▶ _Instructions for the task_: From the records below, copy out exactly the lines from the one containing "219Q650 223 653" to the one containing "342Q740 333 746", both included. Add nothing else.

Dataset entries:

● ● ● ●

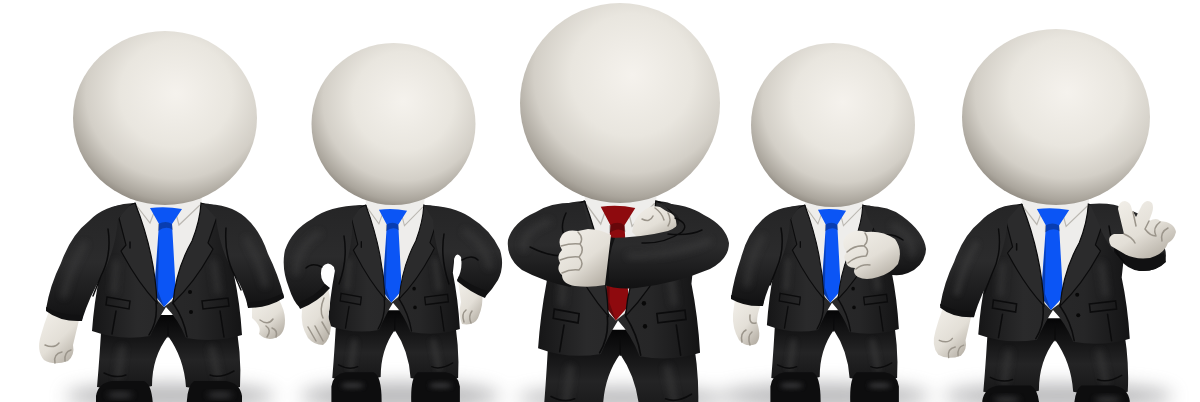
<!DOCTYPE html>
<html lang="en">
<head>
<meta charset="utf-8">
<title>Business team</title>
<style>
:root {
  --paper: #ffffff;
  --suit: #222223;
  --suit-dark: #111112;
  --suit-edge: #0b0b0c;
  --suit-light: #3c3c3e;
  --skin: #e6e2da;
  --skin-line: #9b958b;
  --shirt: #eeedeb;
  --blue: #0b55f5;
  --red: #8e0a0e;
}
html, body { margin: 0; background: var(--paper); overflow: hidden; }
svg { display: block; width: 1200px; height: 402px; }
.blue-tie { color: var(--blue); }
.red-tie { color: var(--red); }
.tie { fill: currentColor; }
.tie-fold { fill: #000; opacity: .28; }
.shirt { fill: var(--shirt); }
.shirt-line { fill: none; stroke: #bbb8b2; stroke-width: 1.2; }
.jacket { fill: url(#cloth); }
.sleeve { fill: url(#sleeve-cloth); }
.lapel { fill: #2b2b2c; stroke: var(--suit-edge); stroke-width: 1.2; }
.seam { fill: none; stroke: var(--suit-edge); stroke-width: 1.5; stroke-linecap: round; }
.sheen { fill: none; stroke: var(--suit-light); stroke-width: 7; stroke-linecap: round; opacity: .55; filter: url(#soft); }
.trousers { fill: url(#trouser-cloth); }
.shoe { fill: #0d0d0e; }
.shoe-shine { fill: #4a4a4c; filter: url(#soft); opacity: .7; }
.hand { fill: url(#skin); }
.finger { fill: none; stroke: var(--skin-line); stroke-width: 1.5; stroke-linecap: round; }
.cuff { fill: var(--suit-dark); }
</style>
</head>
<body>
<svg viewBox="0 0 1200 402" role="img" aria-label="Five round-headed figures in dark suits, the middle one with a red tie">
  <defs>
    <radialGradient id="head-shade" cx=".56" cy=".36" r=".68">
      <stop offset="0" stop-color="#f5f2ed"/>
      <stop offset=".45" stop-color="#e9e6df"/>
      <stop offset=".72" stop-color="#d3cfc7"/>
      <stop offset=".9" stop-color="#aaa59c"/>
      <stop offset="1" stop-color="#857f76"/>
    </radialGradient>
    <linearGradient id="skin" x1="0" y1="0" x2=".7" y2="1">
      <stop offset="0" stop-color="#f3f0ea"/>
      <stop offset=".6" stop-color="#e3dfd7"/>
      <stop offset="1" stop-color="#b9b3a9"/>
    </linearGradient>
    <linearGradient id="cloth">
      <stop offset="0" stop-color="#161617"/>
      <stop offset=".3" stop-color="#2a2a2b"/>
      <stop offset=".7" stop-color="#262627"/>
      <stop offset="1" stop-color="#141415"/>
    </linearGradient>
    <linearGradient id="sleeve-cloth" x1="0" y1="0" x2="0" y2="1">
      <stop offset="0" stop-color="#252526"/>
      <stop offset=".5" stop-color="#2b2b2c"/>
      <stop offset="1" stop-color="#111112"/>
    </linearGradient>
    <linearGradient id="trouser-cloth" x1="0" y1="0" x2="0" y2="1">
      <stop offset="0" stop-color="#050506"/>
      <stop offset=".6" stop-color="#242425"/>
      <stop offset="1" stop-color="#161617"/>
    </linearGradient>
    <filter id="soft" x="-50%" y="-50%" width="200%" height="200%"><feGaussianBlur stdDeviation="3"/></filter>
    <filter id="floor-blur" x="-30%" y="-100%" width="160%" height="300%"><feGaussianBlur stdDeviation="9"/></filter>

    <circle id="head" r="100" fill="url(#head-shade)"/>

    <g id="legs">
      <path class="trousers" d="M-64 112H68Q76 150 74 184Q46 190 20 184Q18 155 2 133Q-14 154 -14 183Q-40 190 -69 184Q-66 150 -64 112Z"/>
      <path class="sheen" d="M-44 146L-48 174M46 146L52 174"/>
      <path class="seam" d="M2 118V134M-62 170Q-50 176 -40 172M68 168Q54 176 44 172"/>
      <path class="shoe" d="M-70 215V193Q-68 180 -54 178H-22Q-12 182 -13 215ZM21 215Q19 184 28 178H60Q74 180 76 193V215Z"/>
      <ellipse class="shoe-shine" cx="-46" cy="192" rx="13" ry="3"/>
      <ellipse class="shoe-shine" cx="54" cy="192" rx="13" ry="3"/>
    </g>

    <g id="torso">
      <path class="jacket" d="M-32 0Q-54 1 -62 10Q-72 30 -66 70Q-72 100 -74 128Q-46 138 -16 133Q-8 116 0 104Q12 116 20 135Q50 140 76 132Q74 100 68 72Q74 30 60 10Q52 0 34 0Z"/>
      <path class="sheen" d="M-50 60L-52 88M48 60L52 88"/>
      <path class="shirt" d="M-32 -8H36Q34 40 6 98L-2 104L-10 96Q-18 50 -32 -8Z"/>
      <path class="shirt-line" d="M-30 2L-16 20L-11 7M34 2L13 22L9 7"/>
      <path class="tie" d="M-16 5Q0 3 16 6L6 21L10 91L-2 104L-12 91L-7 21Z"/>
      <path class="tie-fold" d="M-8 21Q0 17 6 21L7 27Q0 22 -8 28ZM-7 30L-12 91L-2 104L-8 88Z"/>
      <path class="lapel" d="M-31 0Q-44 4 -47 15L-40 42L-45 48Q-28 80 -9 100Q-11 50 -31 0Z"/>
      <path class="lapel" d="M35 0Q48 3 51 14L42 40L47 46Q30 78 7 100Q10 66 26 38Q34 18 35 0Z"/>
      <path class="seam" d="M-10 100Q-8 118 -17 132M7 100Q18 116 21 134M-36 45L-36 39M-59 94L-36 98L-37 106L-60 102ZM36 98L62 95L63 103L37 106ZM-50 108L-54 131M54 108L58 134"/>
      <circle cx="24" cy="89" r="2" fill="#080808"/>
      <circle cx="25" cy="109" r="2" fill="#080808"/>
    </g>
    <g id="suit"><use href="#legs"/><use href="#torso"/></g>

    <g id="lowered-left">
      <path class="hand" d="M-117 108Q-122 121 -125 132Q-130 148 -122 157Q-112 163 -98 158Q-91 152 -93 142L-87 117Z"/>
      <path class="finger" d="M-121 142Q-112 146 -107 140M-111 160Q-113 151 -104 149M-101 158Q-102 149 -95 147"/>
      <path class="sleeve" d="M-35 1Q-62 2 -77 18Q-95 32 -105 60Q-116 82 -120 106Q-104 119 -84 117Q-76 92 -64 73Q-50 45 -48 16Z"/>
      <path class="cuff" d="M-120 104Q-104 113 -83 112L-84 118Q-106 119 -120 108Z"/>
      <path class="sheen" d="M-82 42Q-96 66 -102 92"/>
      <path class="seam" d="M-58 26Q-54 52 -65 73L-73 93"/>
    </g>
  </defs>

  <rect width="1200" height="402" fill="var(--paper)"/>

  <g id="floor-shadows" fill="#77777a" opacity=".5" filter="url(#floor-blur)">
    <ellipse cx="170" cy="396" rx="105" ry="13"/>
    <ellipse cx="400" cy="396" rx="100" ry="14"/>
    <ellipse cx="622" cy="398" rx="105" ry="11"/>
    <ellipse cx="825" cy="396" rx="105" ry="13"/>
    <ellipse cx="1058" cy="396" rx="115" ry="13"/>
  </g>

  <g id="figure-arms-down" class="blue-tie">
    <use href="#suit" transform="translate(166 203)"/>
    <use href="#lowered-left" transform="translate(166 203)"/>
    <g id="lowered-right">
      <path class="hand" d="M252 306L278 298Q285 310 285 320Q285 335 275 338Q266 341 259 334Q262 326 252 318Z"/>
      <path class="finger" d="M267 337Q272 330 266 326M276 337Q278 330 272 328M260 320Q268 326 273 319"/>
      <path class="sleeve" d="M203 204Q230 204 245 217Q260 230 268 254Q278 274 284 297Q268 307 248 307Q244 290 235 276Q220 250 216 218Z"/>
      <path class="cuff" d="M247 302Q266 302 283 293L284 298Q268 308 248 308Z"/>
      <path class="sheen" d="M247 240Q260 262 265 284"/>
      <path class="seam" d="M226 228Q224 256 235 276L241 290"/>
    </g>
    <use href="#head" transform="translate(165 118) scale(.92 .87)"/>
  </g>

  <g id="figure-hands-on-hips" class="blue-tie">
    <use href="#suit" transform="translate(393 205) scale(.88 .94)"/>
    <path class="hand" d="M304 297L328 288Q332 302 328 316L331 326Q330 340 323 345Q314 345 308 338Q300 325 302 310Z"/>
    <path class="finger" d="M322 322L329 334M315 326L323 341M308 327L316 341M324 298Q319 310 323 318"/>
    <path class="hand" d="M458 280L482 291Q484 305 478 318Q474 326 462 324Q458 314 461 302Z"/>
    <path class="finger" d="M464 322Q461 314 466 310M471 323Q468 316 472 311"/>
    <path class="sleeve" d="M362 205Q328 206 312 219Q292 230 285 250Q281 268 289 288Q293 301 300 308Q318 300 329 288Q318 280 322 267Q328 260 334 267L339 286Q354 246 352 220Z"/>
    <path class="cuff" d="M298 303Q316 296 325 284L330 288Q318 302 300 309Z"/>
    <path class="sheen" d="M318 234Q298 246 296 272"/>
    <path class="seam" d="M344 236Q348 260 339 284M322 267Q312 262 306 268"/>
    <path class="sleeve" d="M424 205Q454 206 470 217Q491 230 500 250Q505 266 498 280Q492 290 485 297Q470 291 457 280Q463 270 461 257Q456 250 453 262L449 288Q434 246 433 220Z"/>
    <path class="cuff" d="M459 276Q472 287 488 291L485 298Q470 292 457 281Z"/>
    <path class="sheen" d="M466 232Q486 246 489 266"/>
    <path class="seam" d="M444 234Q440 258 449 284M462 260Q472 254 478 260"/>
    <use href="#head" transform="translate(393.5 124) scale(.82 .81)"/>
  </g>

  <g id="figure-arms-crossed" class="red-tie">
    <use href="#suit" transform="translate(618 201) scale(1.08 1.15)"/>
    <path class="sleeve" d="M583 203Q552 201 536 212Q513 222 508 240Q506 258 522 270Q542 281 570 287L598 274L590 230Z"/>
    <path class="sheen" d="M548 222Q522 232 524 248"/>
    <path class="seam" d="M530 247Q548 256 562 256M566 213Q560 226 564 235"/>
    <path class="hand" d="M632 232Q634 217 642 212Q650 204 660 207Q666 211 668 212Q675 214 676 221Q679 230 668 236L640 240Z"/>
    <path class="finger" d="M642 219Q650 223 653 216M655 208Q662 213 664 220M668 213Q672 220 668 226"/>
    <path class="sleeve" d="M660 203Q688 204 704 215Q726 226 729 243Q729 259 710 269Q674 284 636 288Q616 290 602 284Q604 260 608 238Q640 238 668 231Q686 224 676 214Z"/>
    <path class="cuff" d="M608 237L615 238Q606 260 610 286L601 284Q602 258 608 237Z"/>
    <path class="sheen" d="M630 256Q676 256 708 241"/>
    <path class="seam" d="M675 218Q690 224 682 232Q664 244 642 243M668 234Q690 236 702 230"/>
    <path class="hand" d="M611 235L605 285Q590 288 575 286Q562 284 562 275Q556 270 560 263Q556 256 562 250Q557 242 562 235Q566 229 578 231L588 229Q600 229 611 235Z"/>
    <path class="finger" d="M561 246Q571 243 580 244Q584 238 578 232M560 260Q570 256 579 257M562 273Q570 269 579 270M580 244Q585 250 579 257Q585 264 579 270"/>
    <use href="#head" transform="translate(620 103)"/>
  </g>

  <g id="figure-hand-on-chest" class="blue-tie">
    <use href="#suit" transform="translate(832 205) scale(.88 .94)"/>
    <g>
      <path class="hand" d="M735 299L761 304Q757 314 757 322Q762 338 756 344Q746 348 739 340Q732 328 733 314Z"/>
      <path class="finger" d="M742 342Q740 333 746 330M750 345Q747 336 752 332M756 323Q749 325 750 315"/>
      <path class="sleeve" d="M800 206Q776 206 762 220Q747 234 741 258Q734 278 731 298Q745 306 763 305Q768 286 777 270Q789 244 790 220Z"/>
      <path class="cuff" d="M731 295Q745 302 764 300L763 306Q745 307 731 299Z"/>
      <path class="sheen" d="M762 238Q750 258 747 284"/>
      <path class="seam" d="M781 228Q785 250 776 270L770 285"/>
    </g>
    <path class="sleeve" d="M864 206Q888 205 902 216Q924 232 926 249Q925 266 908 273Q898 277 888 274L886 240Q870 230 864 206Z"/>
    <path class="sheen" d="M894 226Q914 238 912 254"/>
    <path class="seam" d="M880 236Q892 232 903 240"/>
    <path class="hand" d="M846 236Q854 228 866 232Q882 230 895 239Q903 250 898 264Q890 274 878 277Q866 281 858 277Q852 273 855 268Q846 268 846 261Q842 257 847 252Q840 244 846 236Z"/>
    <path class="finger" d="M847 252Q855 245 864 246Q870 240 865 233M848 263Q856 256 866 256M856 269Q862 264 870 265M864 246Q870 250 866 256"/>
    <use href="#head" transform="translate(833 125) scale(.82)"/>
  </g>

  <g id="figure-open-hand" class="blue-tie">
    <use href="#suit" transform="translate(1053 204) scale(1.01 1.02)"/>
    <use href="#lowered-left" transform="translate(1053 204) scale(.94 .96)"/>
    <path class="sleeve" d="M1090 204Q1112 202 1126 209Q1152 216 1161 238Q1168 252 1165 262Q1156 272 1140 271Q1128 270 1118 258Q1104 240 1098 222Z"/>
    <path class="cuff" d="M1114 246Q1136 262 1164 253L1166 262Q1156 272 1140 271Q1126 268 1114 252Z"/>
    <path class="seam" d="M1109 226Q1112 250 1124 262"/>
    <path class="hand" d="M1111 246Q1106 237 1114 234L1124 234L1118 209Q1119 201 1125 201Q1131 202 1132 210L1136 217L1142 205Q1147 198 1152 203Q1154 207 1152 213L1149 221Q1157 217 1160 221Q1174 222 1176 232Q1174 240 1168 243Q1164 254 1150 258Q1134 260 1123 253Z"/>
    <path class="finger" d="M1133 212L1136 226M1149 221L1145 229M1160 222Q1152 228 1156 236M1168 228Q1160 232 1162 241M1124 234Q1132 237 1135 243M1145 229Q1150 236 1156 236"/>
    <use href="#head" transform="translate(1056 117) scale(.94 .88)"/>
  </g>
</svg>
</body>
</html>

● ● ● ●

▶ _Solution to the exercise_:
    <path class="finger" d="M642 219Q650 223 653 216M655 208Q662 213 664 220M668 213Q672 220 668 226"/>
    <path class="sleeve" d="M660 203Q688 204 704 215Q726 226 729 243Q729 259 710 269Q674 284 636 288Q616 290 602 284Q604 260 608 238Q640 238 668 231Q686 224 676 214Z"/>
    <path class="cuff" d="M608 237L615 238Q606 260 610 286L601 284Q602 258 608 237Z"/>
    <path class="sheen" d="M630 256Q676 256 708 241"/>
    <path class="seam" d="M675 218Q690 224 682 232Q664 244 642 243M668 234Q690 236 702 230"/>
    <path class="hand" d="M611 235L605 285Q590 288 575 286Q562 284 562 275Q556 270 560 263Q556 256 562 250Q557 242 562 235Q566 229 578 231L588 229Q600 229 611 235Z"/>
    <path class="finger" d="M561 246Q571 243 580 244Q584 238 578 232M560 260Q570 256 579 257M562 273Q570 269 579 270M580 244Q585 250 579 257Q585 264 579 270"/>
    <use href="#head" transform="translate(620 103)"/>
  </g>

  <g id="figure-hand-on-chest" class="blue-tie">
    <use href="#suit" transform="translate(832 205) scale(.88 .94)"/>
    <g>
      <path class="hand" d="M735 299L761 304Q757 314 757 322Q762 338 756 344Q746 348 739 340Q732 328 733 314Z"/>
      <path class="finger" d="M742 342Q740 333 746 330M750 345Q747 336 752 332M756 323Q749 325 750 315"/>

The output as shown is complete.